I hope we do get involved and a new UK high commissioner has been appointed but has not yet set up an office. We could do much particularly with NZ and Oz not sure why they would trust us though?
You did not see any British arms Manufacturers by any chance? Ever considered that the Chinese are the one’s using soft power, while the US Military Industrial Complex and its client state foreign policy is talk about Democracy, attempt or succeed in overthrowing rulers in smaller states who do obey Pax Americana and leave behind a trail of death, misery, and destruction.
So, what’s all this to do with trade, quite a lot if you think carefully about it. Would you want to do trade with the Bully Boy who smashed up your Grandmothers house, who was responsible for the murder of your cousin, of course not!. The UK as to a large extent lost its Colonial image but replaced it with being the 51st State in all but name and representation in Congress. The British military are the American Foreign Legion doing the US bidding, our security services should be paid by the Americans as they are so interlocked with the CIA.
Now think of China’s soft power approach again and the trading nation it as become, we cut our Overseas Budget and this gets a cheer from those with a Little England mentality. The fools never thinking that on the day they cheered the overseas cuts the UK was dropping bombs on so called targets costing a lot more than what was saved . Compare that with the policies of the Chinese and even some Supermarkets, they realise providing the local facilities for the local community is good for business. The Post Brexit approach needs to include distancing the UK from Pax Americana, and learn this one fact, the Military and Industrial Complex brand name USA is bad for British Business.
An Australian friend of mine who corresponds on a regular basis said that many in Australia have concerns about the growing influence of the Chinese in the region and in particular Polynesia, I asked him what the Australians where doing for the Islands and he replied very little. if you think you have bad governments come and live in Australia. I replied that we have gone from being a world power in my lifetime to governments that are only interested what goes on inside the four walls of Westminster and Canberra and he agreed.

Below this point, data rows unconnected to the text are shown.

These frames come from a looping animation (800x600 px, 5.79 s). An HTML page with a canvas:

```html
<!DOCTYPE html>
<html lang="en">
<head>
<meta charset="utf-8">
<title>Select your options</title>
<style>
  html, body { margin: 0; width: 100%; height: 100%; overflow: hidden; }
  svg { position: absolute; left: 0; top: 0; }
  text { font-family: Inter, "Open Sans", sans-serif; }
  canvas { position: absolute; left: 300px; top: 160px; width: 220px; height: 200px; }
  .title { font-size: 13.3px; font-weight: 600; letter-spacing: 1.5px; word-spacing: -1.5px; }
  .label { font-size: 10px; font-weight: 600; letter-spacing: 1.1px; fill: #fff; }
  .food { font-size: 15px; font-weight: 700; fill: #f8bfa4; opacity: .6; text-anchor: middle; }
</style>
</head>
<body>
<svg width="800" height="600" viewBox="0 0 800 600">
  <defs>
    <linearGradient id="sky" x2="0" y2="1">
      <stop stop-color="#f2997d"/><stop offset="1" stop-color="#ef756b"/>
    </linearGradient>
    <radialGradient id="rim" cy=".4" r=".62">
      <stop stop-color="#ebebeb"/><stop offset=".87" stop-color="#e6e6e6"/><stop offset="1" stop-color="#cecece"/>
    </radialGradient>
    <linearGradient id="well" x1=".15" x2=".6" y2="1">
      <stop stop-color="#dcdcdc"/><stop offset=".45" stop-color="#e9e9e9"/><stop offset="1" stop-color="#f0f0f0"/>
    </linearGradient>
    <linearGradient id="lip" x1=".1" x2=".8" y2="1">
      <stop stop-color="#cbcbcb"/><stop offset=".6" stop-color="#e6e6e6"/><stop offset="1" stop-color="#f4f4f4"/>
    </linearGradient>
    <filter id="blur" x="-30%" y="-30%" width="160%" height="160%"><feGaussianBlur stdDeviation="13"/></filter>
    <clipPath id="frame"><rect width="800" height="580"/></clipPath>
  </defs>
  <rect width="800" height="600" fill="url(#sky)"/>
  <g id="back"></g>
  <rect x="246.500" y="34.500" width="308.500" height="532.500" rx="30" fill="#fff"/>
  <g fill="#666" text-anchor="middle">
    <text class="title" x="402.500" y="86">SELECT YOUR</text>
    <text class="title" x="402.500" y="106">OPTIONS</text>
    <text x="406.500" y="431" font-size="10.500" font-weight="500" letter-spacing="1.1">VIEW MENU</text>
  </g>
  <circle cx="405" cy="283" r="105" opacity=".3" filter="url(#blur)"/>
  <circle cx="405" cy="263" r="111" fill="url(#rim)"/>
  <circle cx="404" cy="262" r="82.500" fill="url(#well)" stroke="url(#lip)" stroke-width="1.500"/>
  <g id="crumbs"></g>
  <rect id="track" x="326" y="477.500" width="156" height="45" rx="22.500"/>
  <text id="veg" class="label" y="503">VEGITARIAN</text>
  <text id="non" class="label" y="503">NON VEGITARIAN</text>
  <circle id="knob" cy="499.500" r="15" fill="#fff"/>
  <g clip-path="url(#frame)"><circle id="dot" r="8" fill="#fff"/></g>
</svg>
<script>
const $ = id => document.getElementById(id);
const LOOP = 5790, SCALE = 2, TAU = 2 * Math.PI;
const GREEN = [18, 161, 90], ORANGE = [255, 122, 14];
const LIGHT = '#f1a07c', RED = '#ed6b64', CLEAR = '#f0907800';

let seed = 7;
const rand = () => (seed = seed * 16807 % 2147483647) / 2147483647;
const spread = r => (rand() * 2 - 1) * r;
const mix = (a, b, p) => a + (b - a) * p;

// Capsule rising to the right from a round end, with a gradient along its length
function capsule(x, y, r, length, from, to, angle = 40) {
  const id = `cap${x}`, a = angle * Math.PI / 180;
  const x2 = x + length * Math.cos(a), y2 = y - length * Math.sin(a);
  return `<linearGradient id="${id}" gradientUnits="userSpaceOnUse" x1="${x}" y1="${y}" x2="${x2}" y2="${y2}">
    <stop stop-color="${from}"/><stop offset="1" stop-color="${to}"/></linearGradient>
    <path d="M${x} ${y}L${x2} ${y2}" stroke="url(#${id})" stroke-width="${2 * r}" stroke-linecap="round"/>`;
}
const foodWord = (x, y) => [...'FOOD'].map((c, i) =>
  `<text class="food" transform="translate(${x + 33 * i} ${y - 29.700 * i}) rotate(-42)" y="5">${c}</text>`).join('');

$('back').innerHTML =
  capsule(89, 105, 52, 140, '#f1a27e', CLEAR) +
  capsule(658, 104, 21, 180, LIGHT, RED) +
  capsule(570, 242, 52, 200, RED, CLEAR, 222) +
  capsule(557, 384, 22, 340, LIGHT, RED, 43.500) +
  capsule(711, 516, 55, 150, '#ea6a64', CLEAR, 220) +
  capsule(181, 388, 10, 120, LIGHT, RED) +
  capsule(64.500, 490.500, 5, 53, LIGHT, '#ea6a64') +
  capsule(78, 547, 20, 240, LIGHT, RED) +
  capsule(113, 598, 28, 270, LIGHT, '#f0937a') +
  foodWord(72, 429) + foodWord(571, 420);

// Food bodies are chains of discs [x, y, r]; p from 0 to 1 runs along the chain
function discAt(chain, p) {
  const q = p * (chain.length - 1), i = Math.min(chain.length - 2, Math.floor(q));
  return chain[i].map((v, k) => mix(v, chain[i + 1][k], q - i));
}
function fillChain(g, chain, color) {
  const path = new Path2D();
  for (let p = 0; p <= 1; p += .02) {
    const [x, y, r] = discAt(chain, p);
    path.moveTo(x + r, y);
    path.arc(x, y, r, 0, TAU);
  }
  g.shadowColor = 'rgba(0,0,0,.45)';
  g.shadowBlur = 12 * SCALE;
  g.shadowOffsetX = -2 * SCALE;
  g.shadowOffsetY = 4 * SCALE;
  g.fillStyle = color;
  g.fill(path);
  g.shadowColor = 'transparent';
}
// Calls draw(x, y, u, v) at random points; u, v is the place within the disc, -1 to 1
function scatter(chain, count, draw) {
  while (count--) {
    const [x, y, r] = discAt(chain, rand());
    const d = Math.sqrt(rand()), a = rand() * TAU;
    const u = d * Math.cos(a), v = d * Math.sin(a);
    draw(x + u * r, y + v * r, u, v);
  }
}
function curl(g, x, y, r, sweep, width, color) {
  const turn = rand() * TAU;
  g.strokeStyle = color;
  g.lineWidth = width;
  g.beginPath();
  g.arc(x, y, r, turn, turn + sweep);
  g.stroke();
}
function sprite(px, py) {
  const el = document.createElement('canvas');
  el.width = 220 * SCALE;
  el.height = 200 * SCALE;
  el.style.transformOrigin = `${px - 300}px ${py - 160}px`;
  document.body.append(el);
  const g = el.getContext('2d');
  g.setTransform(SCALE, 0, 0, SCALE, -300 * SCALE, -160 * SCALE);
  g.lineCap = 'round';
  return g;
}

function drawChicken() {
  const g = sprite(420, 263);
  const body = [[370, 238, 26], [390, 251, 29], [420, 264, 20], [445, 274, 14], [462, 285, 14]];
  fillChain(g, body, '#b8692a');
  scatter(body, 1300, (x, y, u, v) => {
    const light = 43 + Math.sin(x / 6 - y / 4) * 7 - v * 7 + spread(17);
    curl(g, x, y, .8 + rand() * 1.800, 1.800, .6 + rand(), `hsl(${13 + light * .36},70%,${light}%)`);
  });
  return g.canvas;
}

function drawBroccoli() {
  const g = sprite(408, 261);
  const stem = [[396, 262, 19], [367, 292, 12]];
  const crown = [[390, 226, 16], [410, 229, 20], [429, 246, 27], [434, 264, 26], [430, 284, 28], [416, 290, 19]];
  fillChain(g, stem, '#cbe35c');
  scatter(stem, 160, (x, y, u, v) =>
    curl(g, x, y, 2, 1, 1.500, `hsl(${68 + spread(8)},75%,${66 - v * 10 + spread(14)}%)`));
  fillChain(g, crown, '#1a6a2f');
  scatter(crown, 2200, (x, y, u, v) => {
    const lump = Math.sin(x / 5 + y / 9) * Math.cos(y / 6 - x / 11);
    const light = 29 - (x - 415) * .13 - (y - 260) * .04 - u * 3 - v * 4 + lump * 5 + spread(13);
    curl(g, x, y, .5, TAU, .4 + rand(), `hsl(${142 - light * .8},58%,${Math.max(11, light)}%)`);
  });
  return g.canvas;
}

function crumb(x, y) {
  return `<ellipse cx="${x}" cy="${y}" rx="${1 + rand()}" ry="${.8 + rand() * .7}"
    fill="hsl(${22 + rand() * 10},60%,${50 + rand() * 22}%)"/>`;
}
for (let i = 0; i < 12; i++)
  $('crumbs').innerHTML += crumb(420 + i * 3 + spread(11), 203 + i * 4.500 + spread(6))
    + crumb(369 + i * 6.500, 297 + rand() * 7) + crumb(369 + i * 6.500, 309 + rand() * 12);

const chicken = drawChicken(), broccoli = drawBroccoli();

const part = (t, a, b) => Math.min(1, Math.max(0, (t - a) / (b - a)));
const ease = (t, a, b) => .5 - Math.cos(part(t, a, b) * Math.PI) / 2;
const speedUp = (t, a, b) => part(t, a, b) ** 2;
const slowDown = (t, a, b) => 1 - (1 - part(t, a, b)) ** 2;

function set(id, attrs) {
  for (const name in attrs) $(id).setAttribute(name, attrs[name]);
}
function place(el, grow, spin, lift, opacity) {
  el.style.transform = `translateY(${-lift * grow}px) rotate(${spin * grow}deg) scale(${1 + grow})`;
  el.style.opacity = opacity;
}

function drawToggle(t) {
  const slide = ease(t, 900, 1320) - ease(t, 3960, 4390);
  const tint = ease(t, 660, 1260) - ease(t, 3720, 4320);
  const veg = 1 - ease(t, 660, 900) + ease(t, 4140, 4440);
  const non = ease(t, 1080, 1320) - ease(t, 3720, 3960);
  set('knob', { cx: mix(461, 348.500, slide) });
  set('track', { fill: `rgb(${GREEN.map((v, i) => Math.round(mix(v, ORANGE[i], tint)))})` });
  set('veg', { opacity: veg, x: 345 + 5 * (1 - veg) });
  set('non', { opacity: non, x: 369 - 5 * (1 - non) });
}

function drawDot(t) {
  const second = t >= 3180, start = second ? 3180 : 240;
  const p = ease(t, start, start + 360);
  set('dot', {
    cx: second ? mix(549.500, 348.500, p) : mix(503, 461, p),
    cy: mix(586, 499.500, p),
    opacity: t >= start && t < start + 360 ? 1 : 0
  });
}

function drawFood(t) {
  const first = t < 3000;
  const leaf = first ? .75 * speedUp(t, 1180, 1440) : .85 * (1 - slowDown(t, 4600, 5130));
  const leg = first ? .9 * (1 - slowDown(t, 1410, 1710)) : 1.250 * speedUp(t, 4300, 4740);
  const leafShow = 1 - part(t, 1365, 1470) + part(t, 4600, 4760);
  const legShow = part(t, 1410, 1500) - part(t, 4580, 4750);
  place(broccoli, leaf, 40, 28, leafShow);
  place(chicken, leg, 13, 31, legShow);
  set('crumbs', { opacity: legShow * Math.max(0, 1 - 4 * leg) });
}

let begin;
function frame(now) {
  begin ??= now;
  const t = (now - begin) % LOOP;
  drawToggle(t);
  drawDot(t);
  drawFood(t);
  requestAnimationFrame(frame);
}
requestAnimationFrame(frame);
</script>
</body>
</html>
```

We have very little influence in the EU and had we voted remain even that pitiful amount wiould have been cut further by the full horror of Lisbon kicking in on 1/1/20
Let’s hope they reject our offer and they are left in peace to protect and enjoy their paradise while it lasts
Maybe their interest relates to rumours that the UK after Brexit will lose its permeant seat on the Security Council. ” The United Kingdom is a committed and active member of the UN Security Council and our permanent membership status is not going to change”. says foreign office spokesman. 2016.
Reminds me of a football club statement concerning the position of the manager before he is sacked. Never mind, think of the money we will save by downsizing the foreign office when we become an insignificant Island of the coast of Europe.